Literary agent Elaine Markson died on May 21, 2018, at the age of 87.
Everyone knows that if Elaine Markson was your agent you had a fierce and loving protector for life. I was Elaine’s second client, back when she was working out of her apartment where the windows faced Washington Square Park and her eleven-year-old son watched TV as we talked about books. I fell in love the first time I met her and she remained my agent and great friend for 40 years.
She was pure Greenwich Village with clients like Andrea Dworkin, Abbie Hoffman (I was often billed for advances Elaine loaned him as we were both A. Hoffmans) the great Grace Paley, and the iconic feminist writer Tillie Olsen. Elaine was the one agent in America who didn’t care about making deals. She was there for the authors, and I know that she was always there for me. She was excited to receive any new manuscript and got back to me the following day. She was my coach, my cheerleader, my truest believer. I would not have had the courage to become a writer without her. When Elaine was in your corner you could see yourself through her eyes. I was a nothing kid from New York, living a hippie student life in California, but to her I was a novelist. Considering Elaine’s faith and confidence, what choice did I have? I came to believe it, too.
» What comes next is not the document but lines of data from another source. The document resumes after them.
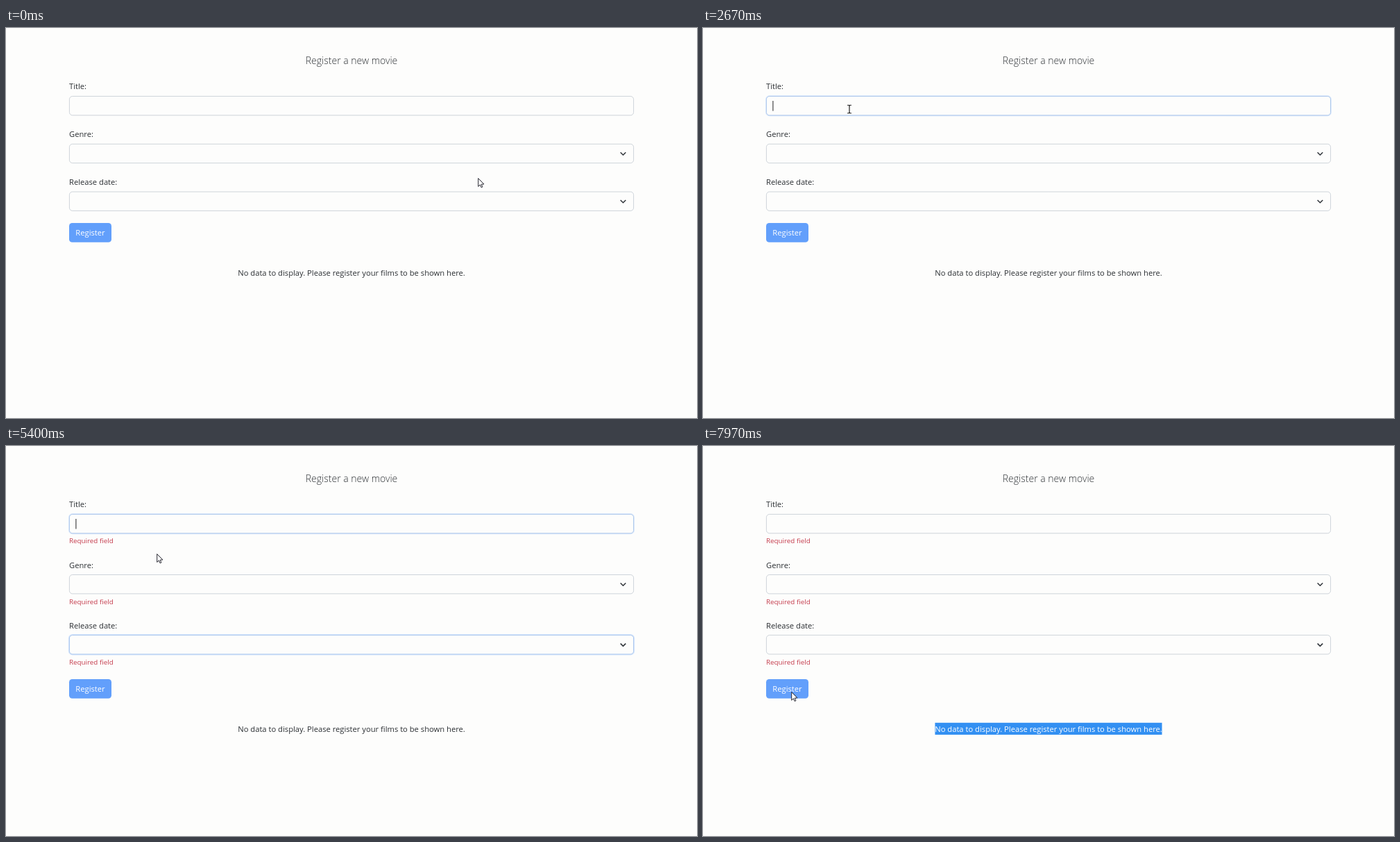
An HTML page with a canvas that plays this animation: 996 by 562 pixels, repeating every 8 s.

```html
<!DOCTYPE html>
<html lang="en">
<head>
<meta charset="utf-8">
<title>Register a new movie</title>
<style>
html, body { margin: 0; width: 100%; height: 100%; overflow: hidden; background: #fdfdfc; }
canvas { display: block; width: 996px; height: 562px; }
</style>
</head>
<body>
<canvas id="stage" width="996" height="562"></canvas>
<script>
const ctx = document.getElementById('stage').getContext('2d');
const LOOP = 8000, FADE = 150, BLINK = 530, ERROR_H = 18.3;
const LEFT = 91.4, WIDTH = 813.2, HEIGHT = 27.4;
const INK = '#2b2f33';
const MESSAGE = 'No data to display. Please register your films to be shown here.';

// focus: [start, end] spans; error: when the hint appears
const fields = [
  { label: 'Title:', focus: [[2600, 3400], [5330, 7200]], error: 3400 },
  { label: 'Genre:', focus: [[3400, 4200]], error: 4200, select: true },
  { label: 'Release date:', focus: [[4200, 5330]], error: 5330, select: true }
];

// time, x, y
const path = [
  [30, 680, 216], [900, 264, 97], [1600, 225, 108], [2470, 211, 116],
  [2670, 211, 117], [3330, 211, 121], [3800, 211, 121], [4030, 207, 139],
  [4450, 207, 139], [5000, 217, 155], [5420, 217, 155], [5890, 204, 325],
  [6100, 200, 375], [6300, 200, 375], [6900, 113, 336], [7100, 113, 338],
  [7470, 127, 354]
];

const clamp = v => Math.max(0, Math.min(1, v));
const ease = v => v * v * (3 - 2 * v);
const mix = (a, b, k) => a + (b - a) * k;

function text(str, x, y, size, color, align = 'left', weight = 400) {
  ctx.font = `${weight} ${size}px "Open Sans", "Noto Sans", sans-serif`;
  ctx.textAlign = align;
  ctx.fillStyle = color;
  ctx.fillText(str, x, y);
}

function box(x, y, w, h, r) {
  ctx.beginPath();
  ctx.roundRect(x, y, w, h, r);
}

function line(points, color, width) {
  ctx.beginPath();
  points.forEach(([x, y]) => ctx.lineTo(x, y));
  ctx.strokeStyle = color;
  ctx.lineWidth = width;
  ctx.stroke();
}

function focusLevel(spans, t) {
  return Math.max(...spans.map(([a, b]) =>
    ease(clamp((t - a) / FADE)) * (1 - ease(clamp((t - b) / FADE)))));
}

function drawField(field, y, t) {
  text(field.label, 91, y - 10, 11.2, INK);
  const k = focusLevel(field.focus, t);
  if (k > 0) {
    const s = 3 * k;
    box(LEFT - s, y - s, WIDTH + 2 * s, HEIGHT + 2 * s, 4.4 + s);
    ctx.fillStyle = `rgba(13,110,253,${0.27 * k})`;
    ctx.fill();
  }
  box(LEFT, y, WIDTH, HEIGHT, 4.4);
  ctx.fillStyle = '#fdfdfc';
  ctx.fill();
  ctx.strokeStyle = `rgb(${mix(206, 134, k)},${mix(212, 183, k)},${mix(218, 254, k)})`;
  ctx.lineWidth = 1;
  ctx.stroke();
  if (field.select) {
    line([[885.7, y + 12], [889.5, y + 15.8], [893.3, y + 12]], '#30353a', 1.5);
  } else if (field.focus.some(([a, b]) => t >= a && t < b && (t - a) % (2 * BLINK) < BLINK)) {
    ctx.fillStyle = '#222';
    ctx.fillRect(100.4, 105, 1, 14.5);
  }
}

function drawForm(t) {
  text('Register a new movie', 498, 52, 14, INK, 'center', 300);
  let shift = 0;
  fields.forEach((field, i) => {
    const y = 98.4 + 68.8 * i + shift;
    drawField(field, y, t);
    if (t >= field.error) {
      text('Required field', 91, y + 42, 9.8, '#c43a4b');
      shift += ERROR_H;
    }
  });
  box(91, 281 + shift, 61, 27.8, 4.4);
  ctx.fillStyle = '#629ffb';
  ctx.fill();
  text('Register', 121.5, 299 + shift, 11.2, '#fff', 'center');
  drawMessage(357 + shift, t);
}

function drawMessage(y, t) {
  text(MESSAGE, 498, y, 11.2, INK, 'center');
  if (t < 7740) return;
  const full = ctx.measureText(MESSAGE).width;
  const x = 498 - full / 2;
  const w = t < 7900 ? ctx.measureText('No ').width : full;
  ctx.save();
  ctx.beginPath();
  ctx.rect(x, y - 13.3, w, 17.6);
  ctx.clip();
  ctx.fillStyle = '#3390f2';
  ctx.fillRect(x, y - 13.3, w, 17.6);
  text(MESSAGE, 498, y, 11.2, '#fff', 'center');
  ctx.restore();
}

function pointerAt(t) {
  const i = path.findIndex(p => p[0] > t);
  if (i === 0) return path[0].slice(1);
  if (i < 0) return path[path.length - 1].slice(1);
  const [a, ax, ay] = path[i - 1], [b, bx, by] = path[i];
  const k = ease((t - a) / (b - a));
  return [mix(ax, bx, k), mix(ay, by, k)];
}

function drawPointer(t) {
  const [x, y] = pointerAt(t);
  ctx.save();
  ctx.translate(x, y);
  if (y > 98 && y < 126) {
    line([[0, -5], [0, 5]], '#222', 1.2);
    for (const s of [-1, 1]) line([[-3, 5.7 * s], [-0.6, 5.7 * s], [0, 5 * s], [0.6, 5.7 * s], [3, 5.7 * s]], '#222', 1.1);
  } else {
    ctx.translate(0.7, 0.6);
    ctx.beginPath();
    for (const [px, py] of [[0, 0], [0, 11.8], [2.7, 9.3], [4.4, 13.2], [6.2, 12.4], [4.5, 8.6], [8.2, 8.4]]) ctx.lineTo(px, py);
    ctx.closePath();
    ctx.fillStyle = '#fff';
    ctx.fill();
    ctx.strokeStyle = '#25252f';
    ctx.lineWidth = 1;
    ctx.stroke();
  }
  ctx.restore();
}

const start = performance.now();
function frame(now) {
  const t = Math.max(0, now - start) % LOOP;
  ctx.fillStyle = '#fdfdfc';
  ctx.fillRect(0, 0, 996, 562);
  drawForm(t);
  drawPointer(t);
  requestAnimationFrame(frame);
}
requestAnimationFrame(frame);
</script>
</body>
</html>
```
Married and divorced from the writer David Markson, she had plenty of stories, including her time in Mexico when Jack Kerouac slept on her couch. She seemed to know everyone below 14th Street. The beats, the hippies, and later on younger writers all flocked to her because she spoke their language. She was brilliant, and she also happened to be gorgeous, with long blonde hair and a sunny nature that was a balm for her moody, disgruntled writers. I used to walk to her office at 44 Greenwich Avenue at the age of 22 with my German Shepard, Houdini, then climb up the three flights of stairs to her overcrowded shoe-box of an office that managed to hold seven or eight people, assistants and agents.
Everyone who worked for Elaine loved her. Many became agents and editors; she was a great connector, whether you needed a job or an apartment or just a shoulder to cry on. She was generous and kind, but she always let you know when you had more work to do on a book. Writers listened to her. And more, we trusted her. The book business changed, it became about deals and best sellers lists, but Elaine never changed. Till the very end she was in it for the books. We loved her madly and we’ll miss her forever.